**Step 2b** requires us to tell Excel where the data we want to consolidate is *coming from*. It will be from each of the two Pivot tables in the Pivots worksheet.

- First, while this step is open, enter the Pivots worksheet, then select all of the cells of data in the whole first Pivot table,
**NOT including**any grand total.*NO GRAND TOTAL*, which if included would completely skew your Consolidated Pivot table’s amounts. Once you select the header row and data rows (minus the grand total row), the data range address will pop into the Wizard’s step 2b**Range field**. - Then press the
**Add button**above the range. This will add the range into the window showing the existing range selections. - Next, while still in this step, select all of the cells in the second Pivot table (minus the grand total row) in the Pivots worksheet. Once you select it, the data range will pop into the Wizard’s 3
^{rd}step**Range field**. - Then again press the
**Add button**above the range. Now you should see two data ranges in the window. - Keep the “How many page fields do you want” at the default
**0**.

You should now see two listed ranges of data.

- Click Next to get step 3, which asks where you want the resulting Consolidated Pivot table. In the Existing worksheet field, type
**=$A$7**. This will place your Consolidated Pivot table in the Consolidated worksheet’s cell**A7**. - Click
**Finish**. **SAVE your work**.
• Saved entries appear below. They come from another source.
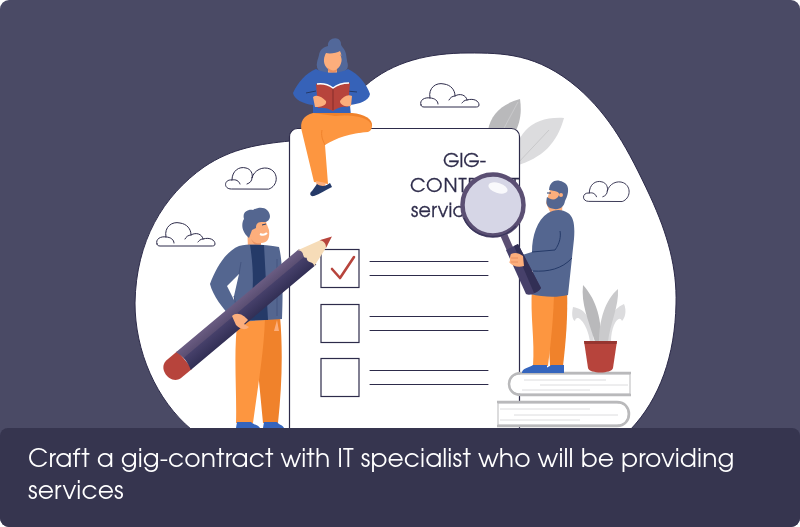
<!DOCTYPE html>
<html lang="en">
<head>
<meta charset="utf-8">
<title>Gig-contract card</title>
<style>
:root {
  --card: #4a4a65;
  --caption: #36354f;
  --ink: #2d2b4a;
  --white: #fff;
  --orange: #fd9640;
  --orange-deep: #f0822b;
  --jacket: #546690;
  --jacket-deep: #445580;
  --navy: #253a68;
  --blue: #3662b8;
  --shoe: #3565bd;
  --skin: #fcae7c;
  --red: #b7443c;
  --red-deep: #963530;
  --grey: #b9b9bb;
  --grey-light: #dcdcde;
  --plum: #5b4f73;
  --lens: #d6d6e6;
}
* { box-sizing: border-box; margin: 0; }
html, body { width: 800px; height: 527px; overflow: hidden; background: var(--white); }
.card {
  display: grid;
  grid-template-rows: 428px 99px;
  width: 800px;
  height: 527px;
  overflow: hidden;
  border-radius: 9px;
  background: var(--card);
}
.scene { display: block; width: 800px; height: 428px; }
.caption {
  padding: 17px 28px;
  border-radius: 8px 8px 0 0;
  background: var(--caption);
  color: var(--white);
  font: 400 25px/32px "TeX Gyre Adventor", "Lato", sans-serif;
  letter-spacing: 0.07px;
  white-space: nowrap;
}
.outline { fill: none; stroke: var(--ink); stroke-width: 1; stroke-linecap: round; stroke-linejoin: round; }
.paper { fill: var(--white); stroke: var(--ink); stroke-width: 1.2; }
.title { fill: var(--ink); stroke: var(--ink); stroke-width: .3; font: 400 19px "TeX Gyre Adventor", "Lato", sans-serif; }
</style>
</head>
<body>
<main class="card">
  <svg class="scene" viewBox="0 0 800 428" role="img" aria-label="People preparing a gig-contract with a pencil, a book and a magnifying glass">
    <defs>
      <path id="cloud" class="outline" d="M2 22C0 17 6 14 11 15C9 5 17 -1 25 1C32 2 36 7 36 13C41 10 47 12 48 17C55 15 60 18 60 22C60 24 58 24 56 24H5C3 24 2 23 2 22ZM11 15C16 15 19 18 19 21M36 13C33 13 31 15 30 17M48 17C45 17 44 19 43 20"/>
      <path id="round-cloud" class="outline" d="M6 23C-2 23 -1 13 7 14C7 5 14 0 21 2C26 3 28 8 27 12C29 4 38 0 45 3C54 7 53 20 44 23ZM7 14C11 13 14 15 15 18M27 12C27 15 25 17 22 18"/>
      <g id="task">
        <rect class="paper" x="321" y="249.500" width="38" height="38"/>
        <path class="outline" d="M370 261.500H488M370 275.500H488"/>
      </g>
      <linearGradient id="pencil-body" x1="0" y1="0" x2="0" y2="1">
        <stop offset="0" stop-color="#6a5c82"/>
        <stop offset=".38" stop-color="#5b4f73"/>
        <stop offset=".42" stop-color="#46406a"/>
        <stop offset="1" stop-color="#322f55"/>
      </linearGradient>
    </defs>

    <path id="backdrop" fill="var(--white)" stroke="var(--ink)" d="M192 430C156 400 135 351 135 303C136 241 163 196 204 167C232 148 260 144 290 141C325 137 340 108 365 86C393 61 430 53 468 53C503 53 537 53 578 88C610 116 628 149 650 196C668 235 677 268 676 304C675 355 660 399 630 430Z"/>

    <g id="clouds">
      <use href="#cloud" x="419" y="83"/>
      <use href="#cloud" x="155" y="222"/>
      <use href="#round-cloud" x="225" y="166"/>
      <use href="#round-cloud" transform="translate(583 180) scale(.9 .93)"/>
    </g>

    <g id="leaves">
      <path fill="var(--grey)" d="M488 130C491 114 502 104 520 99C522 113 520 124 514 134Z"/>
      <path fill="var(--grey-light)" d="M515 166C513 134 532 116 564 118C557 143 543 158 515 166Z"/>
      <path fill="none" stroke="#c9c9cb" d="M517 164L549 130M503 130L518 102"/>
    </g>

    <g id="contract">
      <rect class="paper" x="289.500" y="128.500" width="230" height="320" rx="8"/>
      <text class="title" x="443" y="167" textLength="43">GIG-</text>
      <text class="title" x="410" y="192" textLength="109">CONTRACT</text>
      <text class="title" x="411" y="217" textLength="74">services</text>
      <use href="#task"/>
      <use href="#task" y="55"/>
      <use href="#task" y="109"/>
      <path fill="none" stroke="var(--red)" stroke-width="2.600" stroke-linejoin="round" stroke-linecap="round" d="M332 269L340 278L354 257"/>
    </g>

    <g id="reader">
      <path fill="#52689a" d="M328 46C327 38 339 35 341 43C340 46 345 48 346 54C347 62 350 68 341 73H323C313 69 318 60 319 55C320 49 324 47 328 46Z"/>
      <path fill="var(--skin)" d="M326 53C330 54 337 53 340 51C343 57 342 66 337 69V74H328V69C323 65 323 58 326 53Z"/>
      <path fill="#e98f60" d="M328 68C331 71 335 71 337 69V71C334 74 331 73 328 71Z"/>
      <path fill="#52689a" d="M325 55C321 61 323 69 328 71C322 74 316 70 317 63ZM340 54C344 62 342 68 338 71C345 74 350 68 347 62Z"/>
      <path fill="var(--blue)" d="M316 69C326 74 339 74 348 69C359 74 367 85 370 94C369 101 359 104 350 105L351 116H313V105C303 104 294 99 293 93C298 82 306 73 316 69Z"/>
      <path fill="none" stroke="var(--navy)" d="M306 93L316 91M357 92L347 91"/>
      <path fill="var(--orange-deep)" d="M313 113H352C364 114 373 119 372 126C371 132 361 133 350 133L321 128Z"/>
      <path fill="var(--orange)" d="M313 113C304 115 299 122 302 132L314 182L328 184L325 145C336 138 351 133 368 132C374 130 372 123 367 120C358 115 344 115 335 116Z"/>
      <path fill="none" stroke="var(--orange-deep)" d="M325 145C322 139 321 135 322 130"/>
      <path fill="var(--skin)" d="M316 181L326 183L324 188L317 188Z"/>
      <path fill="var(--navy)" d="M317 184C323 188 327 185 330 183L332 187C325 190 320 194 314 196C310 197 309 193 312 191Z"/>
      <path fill="var(--red)" d="M316 84C323 83 329 85 333 88C338 84 343 83 350 83L348 107C342 106 337 108 333 111C328 108 323 107 318 108Z"/>
      <path fill="none" stroke="var(--red-deep)" stroke-width="1.500" d="M333 88V110"/>
      <path fill="none" stroke="var(--white)" stroke-width="1.500" d="M317 84C324 83 329 85 333 88C338 84 343 83 349 83"/>
      <path fill="var(--skin)" d="M313 97C317 94 322 97 326 101C327 105 322 107 315 107ZM352 96C347 94 343 97 340 101C340 105 345 107 351 106Z"/>
    </g>

    <g id="writer">
      <path fill="var(--orange-deep)" d="M249 315L280 316C283 350 282 386 278 423H263L256 350Z"/>
      <path fill="var(--orange)" d="M238 317L265 318C264 351 258 386 253 423H236C237 390 233 352 238 317Z"/>
      <path fill="var(--shoe)" d="M237 422H251C254 425 258 425 260 428H236ZM264 422H277C279 425 283 425 284 428H263Z"/>
      <path fill="var(--skin)" d="M247 222H266L269 230C270 238 268 243 261 243V250H248Z"/>
      <path fill="#ec9464" d="M251 239C254 243 258 244 261 243V247C256 246 253 244 251 239Z"/>
      <path fill="var(--jacket)" d="M249 238C240 230 242 222 244 219C242 212 248 209 253 210C258 207 264 207 267 210C273 216 269 223 263 222C258 222 256 223 256 228L252 230Z"/>
      <path fill="none" stroke="var(--white)" stroke-width="2" d="M260 234Q264 236 267 233"/>
      <path fill="none" stroke="var(--navy)" d="M262 225L266 224"/>
      <path fill="var(--skin)" d="M277 320L279 331L274 331Z"/>
      <path fill="var(--jacket)" d="M239 246C252 243 266 245 279 247C283 262 283 294 282 319L236 322L234 296L239 274L227 286L242 316L233 320C222 307 213 296 210 284C216 268 225 252 239 246Z"/>
      <path fill="var(--navy)" d="M250 245H264L268 320H249C254 295 254 270 250 245Z"/>
      <path fill="none" stroke="var(--jacket-deep)" d="M239 274L241 262M234 296L236 306M277 259V316"/>
      <g id="pencil" transform="translate(168 374) rotate(-40)">
        <path fill="var(--red)" d="M22 -11.500H7C-5 -10 -5 10 7 11.500H22Z"/>
        <path fill="url(#pencil-body)" d="M20 -11.500H180L188 -4L182 4L184 11.500H20C23 4 23 -4 20 -11.500Z"/>
        <path fill="#f6dcb8" d="M179 -11.500L205 -4V4L181 11.500C185 7 177 5 181 0C176 -3 185 -6 179 -11.500Z"/>
        <path fill="var(--red)" d="M202 -5L214 0L202 5C205 2 205 -2 202 -5Z"/>
      </g>
      <path fill="var(--skin)" d="M232 316C237 311 244 315 248 320L244 324L249 327C245 331 240 329 236 325Z"/>
    </g>

    <g id="books" fill="var(--white)" stroke="var(--grey)">
      <path d="M630 374H521C505 374 505 394 521 394H630Z"/>
      <path fill="none" stroke-width="2.500" d="M631 373H521C505 373 505 395 521 395H631"/>
      <path stroke="var(--grey-light)" d="M524 380H606M540 385H628M522 390H590"/>
      <path d="M498 403H617C632 403 632 425 617 425H498Z"/>
      <path fill="none" stroke-width="2.500" d="M497 402H617C633 402 633 426 617 426H497"/>
      <path stroke="var(--grey-light)" d="M500 409H590M514 415H618M500 420H580"/>
    </g>

    <g id="plant">
      <path fill="var(--grey-light)" d="M594 342C592 319 586 309 573 307C571 316 573 320 575 321C577 312 588 325 590 342ZM605 342C606 322 612 309 624 304C627 311 625 318 622 321C619 314 611 325 611 342Z"/>
      <path fill="var(--grey)" d="M595 342C588 319 581 304 583 285C594 297 602 315 601 342Z"/>
      <path fill="#cacacc" d="M599 342C599 321 605 300 618 289C619 307 610 323 608 342Z"/>
      <path fill="var(--red)" d="M584 341H617L613 368C612 374 589 374 588 368Z"/>
      <path fill="var(--red-deep)" d="M584 341H617L616.500 344H584.500Z"/>
    </g>

    <g id="inspector">
      <path fill="var(--orange-deep)" d="M546 288H567C568 315 566 341 563 366H550Z"/>
      <path fill="var(--orange)" d="M532 288H554C554 314 551 341 548 366H533C535 340 530 316 532 288Z"/>
      <path fill="var(--shoe)" d="M533 365H547V373H522C522 368 529 368 533 365ZM551 365H564V373H542C543 368 548 368 551 365Z"/>
      <path fill="var(--skin)" d="M550 190H563L562 214H551L546 203Z"/>
      <path fill="var(--jacket)" d="M549 190C550 180 557 179 563 182C571 185 568 196 565 201C564 208 558 211 550 208C546 206 546 201 547 197C552 201 557 200 559 195C560 191 554 191 549 190Z"/>
      <circle cx="561" cy="195" r="2" fill="var(--skin)"/>
      <path fill="none" stroke="var(--navy)" d="M547 193L551 193"/>
      <path fill="var(--jacket)" d="M548 213C555 209 562 209 568 213C574 217 575 226 574 239L568 295C556 298 543 297 530 294L533 271L521 270L519 256L532 252C532 236 537 220 548 213Z"/>
      <path fill="none" stroke="var(--navy)" d="M532 252L555 250C560 243 561 236 560 231M533 271C548 272 562 269 572 258"/>
      <path fill="var(--skin)" d="M523 255L514 248C510 248 509 253 511 257L514 265L524 266Z"/>
      <g id="magnifier">
        <path stroke="var(--plum)" stroke-width="7" d="M503 233L510 249"/>
        <path fill="#46406a" d="M506 250L518 244L541 288C538 293 530 296 526 294Z"/>
        <path fill="#322f55" d="M514 246L518 244L541 288C539 291 537 292 534 293Z"/>
        <circle cx="493" cy="205" r="30.500" fill="var(--lens)" stroke="var(--plum)" stroke-width="4.500"/>
        <path fill="none" stroke="#3b365c" stroke-width="1.500" d="M464 218C471 237 500 244 516 226"/>
        <ellipse cx="498" cy="188" rx="10" ry="5" fill="var(--white)" opacity=".85" transform="rotate(18 498 188)"/>
      </g>
      <path fill="var(--skin)" d="M511 254C515 252 519 253 523 256L524 266C518 268 512 266 509 262C511 261 509 258 511 254Z"/>
      <path fill="none" stroke="#e98f60" d="M511 258L518 258M511 262L518 262"/>
    </g>
  </svg>
  <p class="caption">Craft a gig-contract with IT specialist who will be providing<br>services</p>
</main>
</body>
</html>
A new **pivot** table has now opened in your Consolidated sheet starting at cell **A7**. It doesn’t look very helpful. Let’s tidy it up, first by narrowing it to something we’d like to understand. Let’s say that we’d like to see the sales of only the Business and Home segments, but in percentage (not dollar) format.

- In the C
**onsolidated Pivot**table, use the Row Labels filter to unselect everything, then choose only**Business**and**Home**. - In the PivotTable Fields panel, uncheck the
**Column**. This will remove a column from the Consolidated Pivot table. - In the PivotTable Fields panel, click the arrow in the Sum of Value field. Choose
**Value Field Settings**. - In the Value Field Settings dialog box, choose the
**Show Values As**tab. - In that tab, click the dropdown menu, and select
**% of grand total**, then click**OK**.
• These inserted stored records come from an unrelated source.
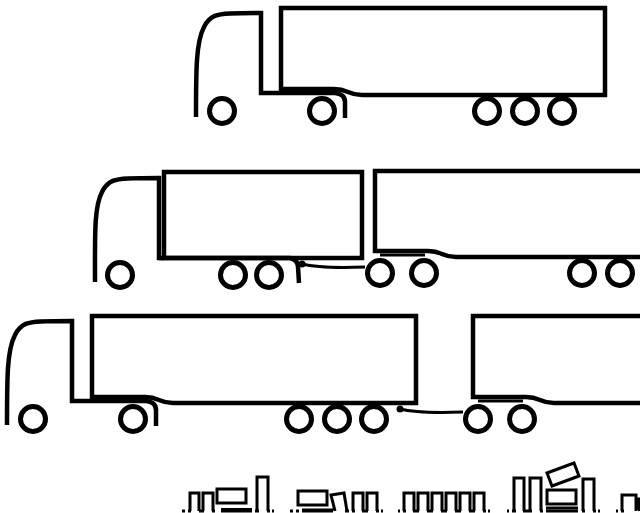
<!DOCTYPE html>
<html lang="en">
<head>
<meta charset="utf-8">
<title>Truck combinations</title>
<style>
:root { --ink: #000; --paper: #fff; }
html, body { margin: 0; background: var(--paper); }
body { width: 640px; height: 513px; overflow: hidden; }
svg { display: block; }
.line { fill: none; stroke: var(--ink); stroke-width: 4.5; }
.wheel { fill: var(--paper); stroke: var(--ink); stroke-width: 5; }
.solid { fill: var(--ink); }
.thin { fill: none; stroke: var(--ink); stroke-width: 3; }
.books { fill: var(--paper); stroke: var(--ink); stroke-width: 3; }
</style>
</head>
<body>
<svg width="640" height="513" viewBox="0 0 640 513" role="img" aria-label="Three truck and trailer combinations above a row of books">
  <defs>
    <circle id="wheel" class="wheel" r="12.5"/>
    <g id="tractor">
      <path class="line" d="M196 117C196 70 196 42 204 27C210 15 218 14 230 13.500C240 13 250 13 261 13V93H335Q345 94 345 102V118"/>
      <use href="#wheel" x="222" y="111"/>
      <use href="#wheel" x="322" y="111"/>
    </g>
    <path id="semitrailer" class="line" d="M281 8H605V95H362C347 95 349 89 334 89H281Z"/>
    <g id="rear-axles">
      <use href="#wheel" x="487" y="111"/>
      <use href="#wheel" x="525" y="111"/>
      <use href="#wheel" x="562" y="111"/>
    </g>
    <g id="dolly">
      <path class="thin" d="M380 255H425"/>
      <use href="#wheel" x="380" y="273"/>
      <use href="#wheel" x="424" y="273"/>
    </g>
    <path id="drawbar" class="thin" d="M302 264C318 268 338 268 365 267"/>
  </defs>

  <g id="semitrailer-truck">
    <use href="#tractor"/>
    <use href="#semitrailer"/>
    <use href="#rear-axles"/>
  </g>

  <g id="rigid-truck-with-dolly">
    <path class="line" d="M95 282C95 235 94 207 102 192C108 180 116 179 128 178.500C138 178 148 178 159 178V258H164"/>
    <rect class="line" x="164" y="172" width="198" height="86"/>
    <path class="line" d="M159 258H290Q298 260 298 267L299 283"/>
    <use href="#wheel" x="120" y="275"/>
    <use href="#wheel" x="233" y="275"/>
    <use href="#wheel" x="269" y="275"/>
    <circle class="solid" cx="302" cy="264" r="3.5"/>
    <use href="#drawbar"/>
    <use href="#dolly"/>
    <path class="line" d="M645 171H375V251H428C443 251 441 257 456 257H645"/>
    <use href="#wheel" x="582" y="273"/>
    <use href="#wheel" x="620" y="273"/>
  </g>

  <g id="double-semitrailer-truck">
    <use href="#tractor" x="-189" y="308"/>
    <use href="#semitrailer" x="-189" y="308"/>
    <use href="#rear-axles" x="-188" y="308"/>
    <circle class="solid" cx="400" cy="409" r="3.5"/>
    <use href="#drawbar" x="98" y="145"/>
    <use href="#dolly" x="98" y="146"/>
    <path class="line" d="M645 316H473V397H526C541 397 539 403 554 403H645"/>
  </g>

  <g id="book-row" class="books">
    <path d="M190 511V493H199V511M203 511V493H213V511M257 511V477H268V511"/>
    <rect x="217" y="489" width="29" height="14"/>
    <path d="M221 509.500H252"/>
    <rect x="298" y="491" width="29" height="14"/>
    <path d="M302 510H333M335 511L331 495L344 493L347 511M353 511V493H363V511M367 511V493H377V511"/>
    <path d="M404 511V493H414V511M418 511V493H428V511M432 511V493H442V511M446 511V493H456V511M460 511V493H470V511M474 511V493H484V511"/>
    <path d="M514 511V478H524V511M530 511V478H541V511M583 511V479H594V511"/>
    <rect x="547" y="490" width="29" height="14"/>
    <path d="M546 508H578"/>
    <polygon points="547,473 574,463 579,476 552,486"/>
    <path d="M622 511V495H636V511M639 511V499H645"/>
  </g>
  <path id="shelf-edges" class="thin" d="M182 511H185M188 511H191M199 511H204M212 511H215M221 511H252M255 511H259M267 511H270M272 511H274M290 511H293M296 511H299M302 511H333M345 511H349M352 511H355M362 511H368M376 511H379M381 511H383M398 511H400M403 511H406M413 511H419M427 511H433M441 511H447M455 511H461M469 511H475M483 511H486M488 511H490M507 511H509M512 511H516M523 511H532M540 511H543M546 511H578M582 511H585M593 511H596M598 511H600M616 511H618M621 511H624"/>
</svg>
</body>
</html>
**MedAttrib: **author-generated. MS Excel Value Field Settings panel.

- In the resulting changed
**pivot**table, select cells**B8-B10**, and format them with**no decimal point**. - In cell
**A7**, overwrite the text with the word**Segment**.

Now we have a basic Consolidated Pivot table, made from two Pivot tables that came from two biannual Excel basic tables derived from a bigger Excel base table. Oh. . . my . . .

How about a slice of pie? Or, more accurately, a *Pie Chart*?

- Click in the Consolidated Pivot table, and in the PivotTable Analyze ribbon, click the
**PivotChart Icon**. This is to create a chart from a Pivot table. - Choose a
**Pie, 3D option**and click**OK**. - Drag the new Pie chart so that it is to the right of the Consolidated Pivot table.
- Right-click on the Pie chart, and in Add Data Labels, choose
**Add Data Callouts**. **SAVE your work**, and close the file. We’re done!

**MedAttrib**: author-generated. MS Excel consolidated table and chart.